## INFORMATION GIVEN

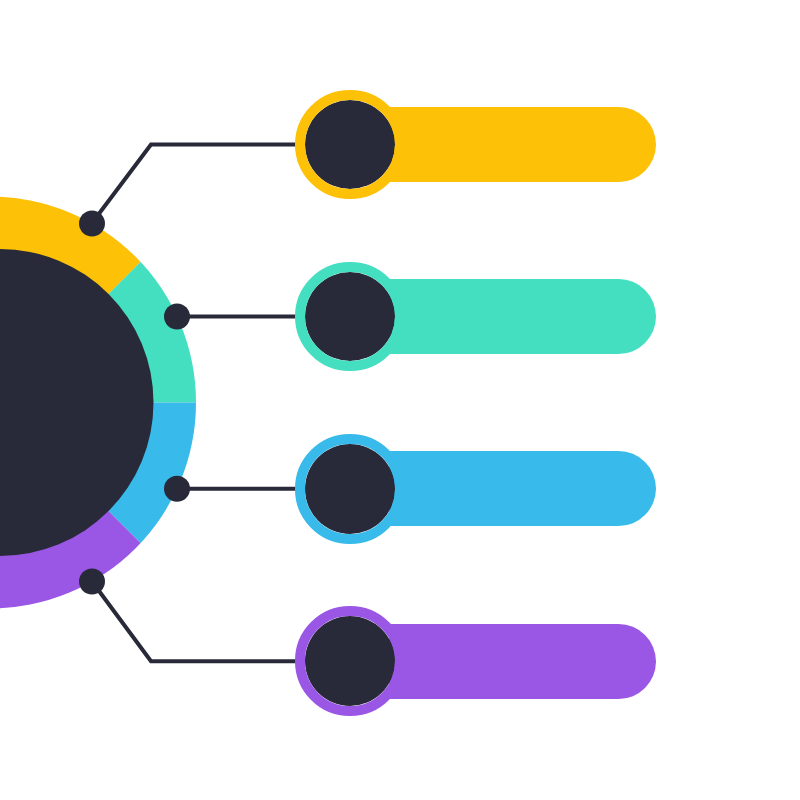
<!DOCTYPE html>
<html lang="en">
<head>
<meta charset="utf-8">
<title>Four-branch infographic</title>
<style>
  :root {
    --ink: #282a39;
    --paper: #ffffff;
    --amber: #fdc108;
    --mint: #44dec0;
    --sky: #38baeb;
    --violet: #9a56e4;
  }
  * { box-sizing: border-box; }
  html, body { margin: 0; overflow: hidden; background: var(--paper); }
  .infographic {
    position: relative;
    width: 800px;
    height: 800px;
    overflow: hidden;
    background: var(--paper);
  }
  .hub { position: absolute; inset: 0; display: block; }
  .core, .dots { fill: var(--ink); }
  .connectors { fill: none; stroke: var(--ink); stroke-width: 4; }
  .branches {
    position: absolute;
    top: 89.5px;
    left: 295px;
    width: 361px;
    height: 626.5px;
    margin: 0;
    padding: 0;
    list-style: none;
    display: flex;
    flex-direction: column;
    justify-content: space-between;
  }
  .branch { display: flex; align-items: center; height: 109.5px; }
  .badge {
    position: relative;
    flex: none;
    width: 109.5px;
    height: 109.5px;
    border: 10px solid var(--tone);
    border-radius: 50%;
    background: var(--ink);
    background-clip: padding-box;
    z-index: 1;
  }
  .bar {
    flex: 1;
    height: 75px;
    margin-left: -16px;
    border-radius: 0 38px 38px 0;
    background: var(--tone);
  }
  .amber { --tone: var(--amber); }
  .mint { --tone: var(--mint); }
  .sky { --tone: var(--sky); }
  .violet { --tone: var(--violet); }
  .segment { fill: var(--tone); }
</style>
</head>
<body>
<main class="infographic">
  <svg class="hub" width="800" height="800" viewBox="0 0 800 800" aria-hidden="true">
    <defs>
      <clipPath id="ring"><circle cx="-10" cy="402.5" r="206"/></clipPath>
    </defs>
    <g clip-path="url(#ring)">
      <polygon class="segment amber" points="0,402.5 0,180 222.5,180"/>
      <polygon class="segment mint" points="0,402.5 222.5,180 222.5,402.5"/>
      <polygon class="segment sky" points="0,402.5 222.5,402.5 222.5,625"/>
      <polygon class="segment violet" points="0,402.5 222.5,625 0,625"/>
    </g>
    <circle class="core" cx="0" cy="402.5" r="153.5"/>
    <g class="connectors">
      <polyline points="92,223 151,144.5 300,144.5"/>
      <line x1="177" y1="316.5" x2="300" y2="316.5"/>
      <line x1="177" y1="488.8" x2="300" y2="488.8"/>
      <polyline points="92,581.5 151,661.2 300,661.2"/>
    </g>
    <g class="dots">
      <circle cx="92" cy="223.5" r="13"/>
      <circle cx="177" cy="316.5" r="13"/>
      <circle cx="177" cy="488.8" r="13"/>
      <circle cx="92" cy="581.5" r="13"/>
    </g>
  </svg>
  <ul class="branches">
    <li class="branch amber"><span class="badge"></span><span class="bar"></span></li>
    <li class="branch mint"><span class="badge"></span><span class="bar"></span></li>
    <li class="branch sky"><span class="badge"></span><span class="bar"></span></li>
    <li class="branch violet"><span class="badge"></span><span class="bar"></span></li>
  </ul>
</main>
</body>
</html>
==
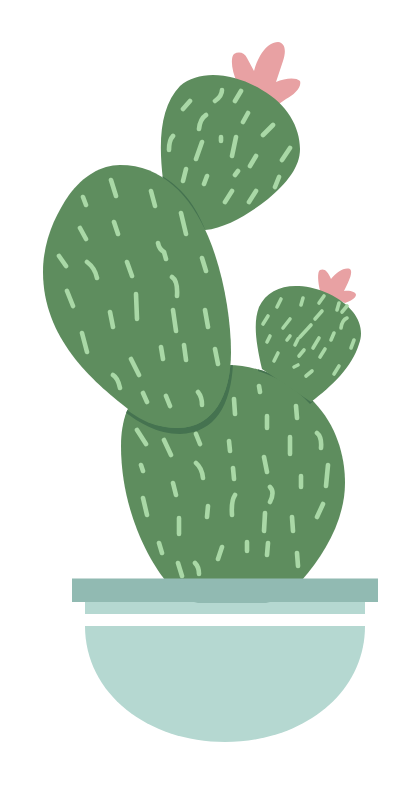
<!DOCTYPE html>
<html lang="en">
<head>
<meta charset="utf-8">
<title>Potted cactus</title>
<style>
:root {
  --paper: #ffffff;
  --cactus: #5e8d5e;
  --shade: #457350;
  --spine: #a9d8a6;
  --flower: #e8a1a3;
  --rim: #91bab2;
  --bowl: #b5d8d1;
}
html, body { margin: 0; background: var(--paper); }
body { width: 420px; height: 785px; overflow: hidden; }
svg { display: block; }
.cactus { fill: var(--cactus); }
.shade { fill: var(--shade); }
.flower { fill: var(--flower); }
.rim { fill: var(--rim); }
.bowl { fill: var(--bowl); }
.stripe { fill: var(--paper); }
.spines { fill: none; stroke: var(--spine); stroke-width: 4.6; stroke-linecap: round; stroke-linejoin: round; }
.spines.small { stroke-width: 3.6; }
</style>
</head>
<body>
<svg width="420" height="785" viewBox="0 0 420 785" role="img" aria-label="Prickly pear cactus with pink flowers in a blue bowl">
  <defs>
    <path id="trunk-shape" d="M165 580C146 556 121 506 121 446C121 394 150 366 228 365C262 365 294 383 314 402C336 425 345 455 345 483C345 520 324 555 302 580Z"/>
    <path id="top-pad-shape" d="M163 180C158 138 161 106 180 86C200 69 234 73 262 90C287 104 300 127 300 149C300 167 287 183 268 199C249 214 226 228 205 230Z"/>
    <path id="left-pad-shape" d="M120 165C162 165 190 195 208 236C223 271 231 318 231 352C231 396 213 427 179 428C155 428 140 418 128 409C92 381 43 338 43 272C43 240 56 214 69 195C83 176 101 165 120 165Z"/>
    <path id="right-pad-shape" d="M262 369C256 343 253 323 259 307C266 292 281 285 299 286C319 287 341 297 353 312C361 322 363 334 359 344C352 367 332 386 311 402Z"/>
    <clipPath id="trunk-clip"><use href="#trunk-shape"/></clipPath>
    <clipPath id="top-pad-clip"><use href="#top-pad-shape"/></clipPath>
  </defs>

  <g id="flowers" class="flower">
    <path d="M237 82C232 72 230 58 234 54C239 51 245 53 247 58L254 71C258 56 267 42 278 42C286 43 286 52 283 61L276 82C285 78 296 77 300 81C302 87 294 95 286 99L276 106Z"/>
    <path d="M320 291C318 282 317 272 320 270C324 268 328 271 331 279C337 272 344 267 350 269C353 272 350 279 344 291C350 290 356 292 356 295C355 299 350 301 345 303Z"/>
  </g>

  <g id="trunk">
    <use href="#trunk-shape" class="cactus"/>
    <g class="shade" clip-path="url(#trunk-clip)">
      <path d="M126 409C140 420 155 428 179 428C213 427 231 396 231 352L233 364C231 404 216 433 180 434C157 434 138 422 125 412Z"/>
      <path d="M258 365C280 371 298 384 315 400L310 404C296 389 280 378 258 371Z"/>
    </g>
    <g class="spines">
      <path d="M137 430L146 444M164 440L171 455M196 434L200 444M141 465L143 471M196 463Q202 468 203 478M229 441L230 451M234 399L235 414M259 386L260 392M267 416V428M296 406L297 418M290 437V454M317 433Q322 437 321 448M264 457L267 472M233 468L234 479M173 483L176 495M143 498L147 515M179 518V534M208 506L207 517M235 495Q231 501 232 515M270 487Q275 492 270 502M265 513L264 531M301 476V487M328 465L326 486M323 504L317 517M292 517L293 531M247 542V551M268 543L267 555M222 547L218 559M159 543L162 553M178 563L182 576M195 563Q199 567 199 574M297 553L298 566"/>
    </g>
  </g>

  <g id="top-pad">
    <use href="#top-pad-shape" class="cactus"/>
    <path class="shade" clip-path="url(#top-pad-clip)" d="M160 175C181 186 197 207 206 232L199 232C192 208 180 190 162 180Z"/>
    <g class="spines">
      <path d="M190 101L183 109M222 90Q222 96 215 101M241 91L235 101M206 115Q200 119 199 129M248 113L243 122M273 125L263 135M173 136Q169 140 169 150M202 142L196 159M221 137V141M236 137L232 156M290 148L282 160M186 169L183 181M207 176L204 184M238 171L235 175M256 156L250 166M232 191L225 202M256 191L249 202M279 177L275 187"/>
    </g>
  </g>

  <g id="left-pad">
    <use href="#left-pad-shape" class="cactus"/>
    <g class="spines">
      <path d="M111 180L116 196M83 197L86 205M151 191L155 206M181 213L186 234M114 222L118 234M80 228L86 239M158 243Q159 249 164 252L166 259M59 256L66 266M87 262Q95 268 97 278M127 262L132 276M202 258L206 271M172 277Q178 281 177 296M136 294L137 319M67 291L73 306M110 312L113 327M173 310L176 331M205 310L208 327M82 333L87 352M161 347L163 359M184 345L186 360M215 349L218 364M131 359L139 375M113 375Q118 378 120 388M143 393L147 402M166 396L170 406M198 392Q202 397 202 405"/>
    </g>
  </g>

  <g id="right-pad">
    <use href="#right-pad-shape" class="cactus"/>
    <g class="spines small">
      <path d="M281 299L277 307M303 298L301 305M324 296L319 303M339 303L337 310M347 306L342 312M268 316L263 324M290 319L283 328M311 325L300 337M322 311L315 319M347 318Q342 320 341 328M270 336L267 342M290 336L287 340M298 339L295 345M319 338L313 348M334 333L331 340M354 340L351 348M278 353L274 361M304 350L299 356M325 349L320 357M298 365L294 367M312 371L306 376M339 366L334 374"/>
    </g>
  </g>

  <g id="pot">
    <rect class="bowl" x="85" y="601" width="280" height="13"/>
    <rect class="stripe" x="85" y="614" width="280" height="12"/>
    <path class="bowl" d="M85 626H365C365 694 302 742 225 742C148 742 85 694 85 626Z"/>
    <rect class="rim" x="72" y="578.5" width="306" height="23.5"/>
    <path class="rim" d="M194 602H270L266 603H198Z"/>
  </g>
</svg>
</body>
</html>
==
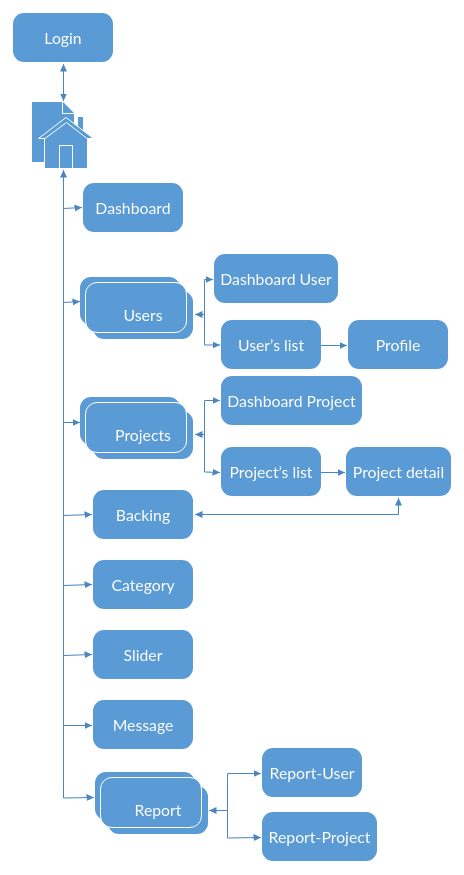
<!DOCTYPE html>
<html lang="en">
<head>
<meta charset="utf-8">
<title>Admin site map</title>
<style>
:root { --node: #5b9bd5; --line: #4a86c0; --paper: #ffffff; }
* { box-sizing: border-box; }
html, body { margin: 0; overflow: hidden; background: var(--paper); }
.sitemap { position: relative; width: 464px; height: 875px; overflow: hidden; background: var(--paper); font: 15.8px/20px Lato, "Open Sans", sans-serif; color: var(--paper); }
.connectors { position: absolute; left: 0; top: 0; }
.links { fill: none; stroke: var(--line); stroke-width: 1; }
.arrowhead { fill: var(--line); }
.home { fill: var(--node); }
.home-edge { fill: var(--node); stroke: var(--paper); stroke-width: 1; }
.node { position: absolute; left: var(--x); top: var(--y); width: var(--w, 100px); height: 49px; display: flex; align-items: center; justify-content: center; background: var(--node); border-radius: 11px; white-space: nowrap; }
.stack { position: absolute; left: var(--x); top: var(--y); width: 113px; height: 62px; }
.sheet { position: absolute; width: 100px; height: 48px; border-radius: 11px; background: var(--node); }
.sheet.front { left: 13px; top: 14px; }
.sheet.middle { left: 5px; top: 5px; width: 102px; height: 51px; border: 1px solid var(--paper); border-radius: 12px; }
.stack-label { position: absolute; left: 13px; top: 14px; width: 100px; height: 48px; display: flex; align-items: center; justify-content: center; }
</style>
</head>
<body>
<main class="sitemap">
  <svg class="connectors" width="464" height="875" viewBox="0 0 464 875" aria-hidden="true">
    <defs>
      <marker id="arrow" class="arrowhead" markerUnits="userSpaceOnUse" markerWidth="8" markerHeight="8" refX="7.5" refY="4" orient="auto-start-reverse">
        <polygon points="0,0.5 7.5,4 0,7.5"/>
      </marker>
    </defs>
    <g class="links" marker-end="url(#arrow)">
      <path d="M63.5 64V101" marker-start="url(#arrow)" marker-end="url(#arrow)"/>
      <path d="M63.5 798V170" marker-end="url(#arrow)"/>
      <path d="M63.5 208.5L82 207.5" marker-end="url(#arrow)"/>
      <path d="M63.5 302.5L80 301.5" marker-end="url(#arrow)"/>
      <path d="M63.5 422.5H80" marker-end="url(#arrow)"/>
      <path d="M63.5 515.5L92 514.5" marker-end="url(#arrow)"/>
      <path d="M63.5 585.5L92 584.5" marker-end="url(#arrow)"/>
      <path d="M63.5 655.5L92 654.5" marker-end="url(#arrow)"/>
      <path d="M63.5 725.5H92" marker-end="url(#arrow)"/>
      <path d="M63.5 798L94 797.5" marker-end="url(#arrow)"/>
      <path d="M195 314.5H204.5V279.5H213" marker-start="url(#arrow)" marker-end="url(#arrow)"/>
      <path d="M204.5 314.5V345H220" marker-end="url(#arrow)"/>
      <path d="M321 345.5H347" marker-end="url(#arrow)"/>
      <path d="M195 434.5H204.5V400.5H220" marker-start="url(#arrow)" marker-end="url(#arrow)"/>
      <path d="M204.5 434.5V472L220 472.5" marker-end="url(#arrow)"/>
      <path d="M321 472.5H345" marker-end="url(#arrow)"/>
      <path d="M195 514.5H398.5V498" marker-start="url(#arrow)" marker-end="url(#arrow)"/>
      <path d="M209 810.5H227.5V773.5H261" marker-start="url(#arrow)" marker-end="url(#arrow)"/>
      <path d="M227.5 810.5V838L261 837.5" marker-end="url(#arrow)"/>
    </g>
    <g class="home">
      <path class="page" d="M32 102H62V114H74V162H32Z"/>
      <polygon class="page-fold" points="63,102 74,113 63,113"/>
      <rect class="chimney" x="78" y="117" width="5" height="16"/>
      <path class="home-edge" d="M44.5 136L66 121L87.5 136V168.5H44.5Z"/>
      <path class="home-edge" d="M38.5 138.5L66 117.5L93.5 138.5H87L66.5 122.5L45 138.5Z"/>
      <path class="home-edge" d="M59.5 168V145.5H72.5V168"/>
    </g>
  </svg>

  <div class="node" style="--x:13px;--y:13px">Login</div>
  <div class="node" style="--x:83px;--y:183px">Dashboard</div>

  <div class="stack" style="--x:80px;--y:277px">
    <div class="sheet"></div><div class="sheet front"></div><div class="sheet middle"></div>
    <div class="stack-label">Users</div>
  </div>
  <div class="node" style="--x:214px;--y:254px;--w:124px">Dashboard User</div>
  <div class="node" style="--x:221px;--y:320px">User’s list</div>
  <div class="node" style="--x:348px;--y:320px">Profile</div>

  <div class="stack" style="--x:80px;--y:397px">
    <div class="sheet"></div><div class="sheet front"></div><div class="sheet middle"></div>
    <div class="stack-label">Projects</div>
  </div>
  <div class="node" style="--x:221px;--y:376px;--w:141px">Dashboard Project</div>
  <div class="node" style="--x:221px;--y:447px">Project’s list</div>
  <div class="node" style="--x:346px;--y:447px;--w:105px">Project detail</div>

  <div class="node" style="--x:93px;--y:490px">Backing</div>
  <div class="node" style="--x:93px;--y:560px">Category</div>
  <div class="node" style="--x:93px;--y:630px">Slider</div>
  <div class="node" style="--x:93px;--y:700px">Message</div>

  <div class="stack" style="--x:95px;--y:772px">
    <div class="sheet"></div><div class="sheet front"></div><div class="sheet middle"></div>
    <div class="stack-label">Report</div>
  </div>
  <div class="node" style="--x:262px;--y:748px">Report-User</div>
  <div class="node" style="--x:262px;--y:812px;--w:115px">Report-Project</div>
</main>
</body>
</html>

## REQUIRED WORK
What lines in the data hold the word "margin"? Return them.

## REPLY TO THE EXERCISE
  html, body { margin: 0; overflow: hidden; background: var(--paper); }
    margin: 0;
    margin-left: -16px;
html, body { margin: 0; background: var(--paper); }
html, body { margin: 0; overflow: hidden; background: var(--paper); }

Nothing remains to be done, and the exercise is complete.